=== Your goal ===
Exactly one number should make up the answer: how many lines of the listing contain the string "marker".

◇ ◇ ◇ ◇

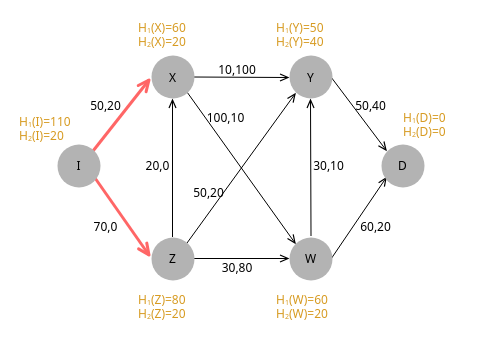
<!DOCTYPE html>
<html lang="en">
<head>
<meta charset="utf-8">
<title>Weighted graph with heuristics</title>
<style>
:root {
  --paper: #ffffff;
  --ink: #000000;
  --node: #b3b3b3;
  --heuristic: #d79b22;
  --active: #ff6666;
}
* { box-sizing: border-box; }
html, body { margin: 0; overflow: hidden; background: var(--paper); }
.graph {
  position: relative;
  width: 490px;
  height: 342px;
  overflow: hidden;
  background: var(--paper);
  color: var(--ink);
  font: 12px/14px "Noto Sans", "Open Sans", sans-serif;
}
.edges { position: absolute; inset: 0; }
.edge { stroke: var(--ink); stroke-width: 1; fill: none; marker-end: url(#arrow); }
.edge.active { stroke: var(--active); stroke-width: 3; marker-end: url(#arrow-active); }
.node, .weight, .heuristic { position: absolute; left: var(--x); top: var(--y); white-space: nowrap; }
.node {
  display: flex;
  align-items: center;
  justify-content: center;
  width: 43px;
  height: 43px;
  border-radius: 50%;
  background: var(--node);
  transform: translate(-50%, -50%);
}
.weight { transform: translate(-50%, -50%); }
.heuristic { color: var(--heuristic); }
.heuristic div { height: 14px; }
.heuristic sub { font-size: 7px; line-height: 0; vertical-align: -1px; }
</style>
</head>
<body>
<main class="graph">
  <svg class="edges" width="490" height="342" viewBox="0 0 490 342" aria-hidden="true">
    <defs>
      <marker id="arrow" markerUnits="userSpaceOnUse" markerWidth="12" markerHeight="12" refX="9" refY="6" orient="auto">
        <path d="M1 2.5 L9 6 L1 9.5" fill="none" stroke="#000000" stroke-width="1.2"/>
      </marker>
      <marker id="arrow-active" markerUnits="userSpaceOnUse" markerWidth="18" markerHeight="18" refX="13" refY="9" orient="auto">
        <path d="M2 4 L13 9 L2 14" fill="none" stroke="#ff6666" stroke-width="3" stroke-linecap="round" stroke-linejoin="round"/>
      </marker>
    </defs>
    <line class="edge" x1="193" y1="77" x2="288" y2="77.5"/>
    <line class="edge" x1="187" y1="92" x2="295" y2="243"/>
    <line class="edge" x1="187" y1="243" x2="295" y2="94"/>
    <line class="edge" x1="172.5" y1="237" x2="172.5" y2="100"/>
    <line class="edge" x1="193" y1="258.5" x2="288" y2="258.5"/>
    <line class="edge" x1="311" y1="236" x2="310.5" y2="100"/>
    <line class="edge" x1="331" y1="77" x2="386" y2="150"/>
    <line class="edge" x1="331" y1="259" x2="386" y2="178"/>
    <line class="edge active" x1="93" y1="151" x2="149" y2="80"/>
    <line class="edge active" x1="95" y1="178" x2="149" y2="255"/>
  </svg>

  <div class="node" style="--x:78.5px;--y:165.5px">I</div>
  <div class="node" style="--x:172.5px;--y:77px">X</div>
  <div class="node" style="--x:310.5px;--y:77px">Y</div>
  <div class="node" style="--x:402.5px;--y:165.5px">D</div>
  <div class="node" style="--x:172.5px;--y:258.5px">Z</div>
  <div class="node" style="--x:310.5px;--y:258.5px">W</div>

  <span class="weight" style="--x:105.5px;--y:106px">50,20</span>
  <span class="weight" style="--x:105.5px;--y:227px">70,0</span>
  <span class="weight" style="--x:237px;--y:70px">10,100</span>
  <span class="weight" style="--x:225.5px;--y:118px">100,10</span>
  <span class="weight" style="--x:157.5px;--y:166px">20,0</span>
  <span class="weight" style="--x:208.5px;--y:193px">50,20</span>
  <span class="weight" style="--x:328.5px;--y:166px">30,10</span>
  <span class="weight" style="--x:237px;--y:268px">30,80</span>
  <span class="weight" style="--x:370.5px;--y:106px">50,40</span>
  <span class="weight" style="--x:375.5px;--y:227px">60,20</span>

  <div class="heuristic" style="--x:19px;--y:115px"><div>H<sub>1</sub>(I)=110</div><div>H<sub>2</sub>(I)=20</div></div>
  <div class="heuristic" style="--x:138px;--y:21px"><div>H<sub>1</sub>(X)=60</div><div>H<sub>2</sub>(X)=20</div></div>
  <div class="heuristic" style="--x:276px;--y:21px"><div>H<sub>1</sub>(Y)=50</div><div>H<sub>2</sub>(Y)=40</div></div>
  <div class="heuristic" style="--x:403px;--y:111px"><div>H<sub>1</sub>(D)=0</div><div>H<sub>2</sub>(D)=0</div></div>
  <div class="heuristic" style="--x:138px;--y:293px"><div>H<sub>1</sub>(Z)=80</div><div>H<sub>2</sub>(Z)=20</div></div>
  <div class="heuristic" style="--x:276px;--y:293px"><div>H<sub>1</sub>(W)=60</div><div>H<sub>2</sub>(W)=20</div></div>
</main>
</body>
</html>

◇ ◇ ◇ ◇

=== Finished task ===
6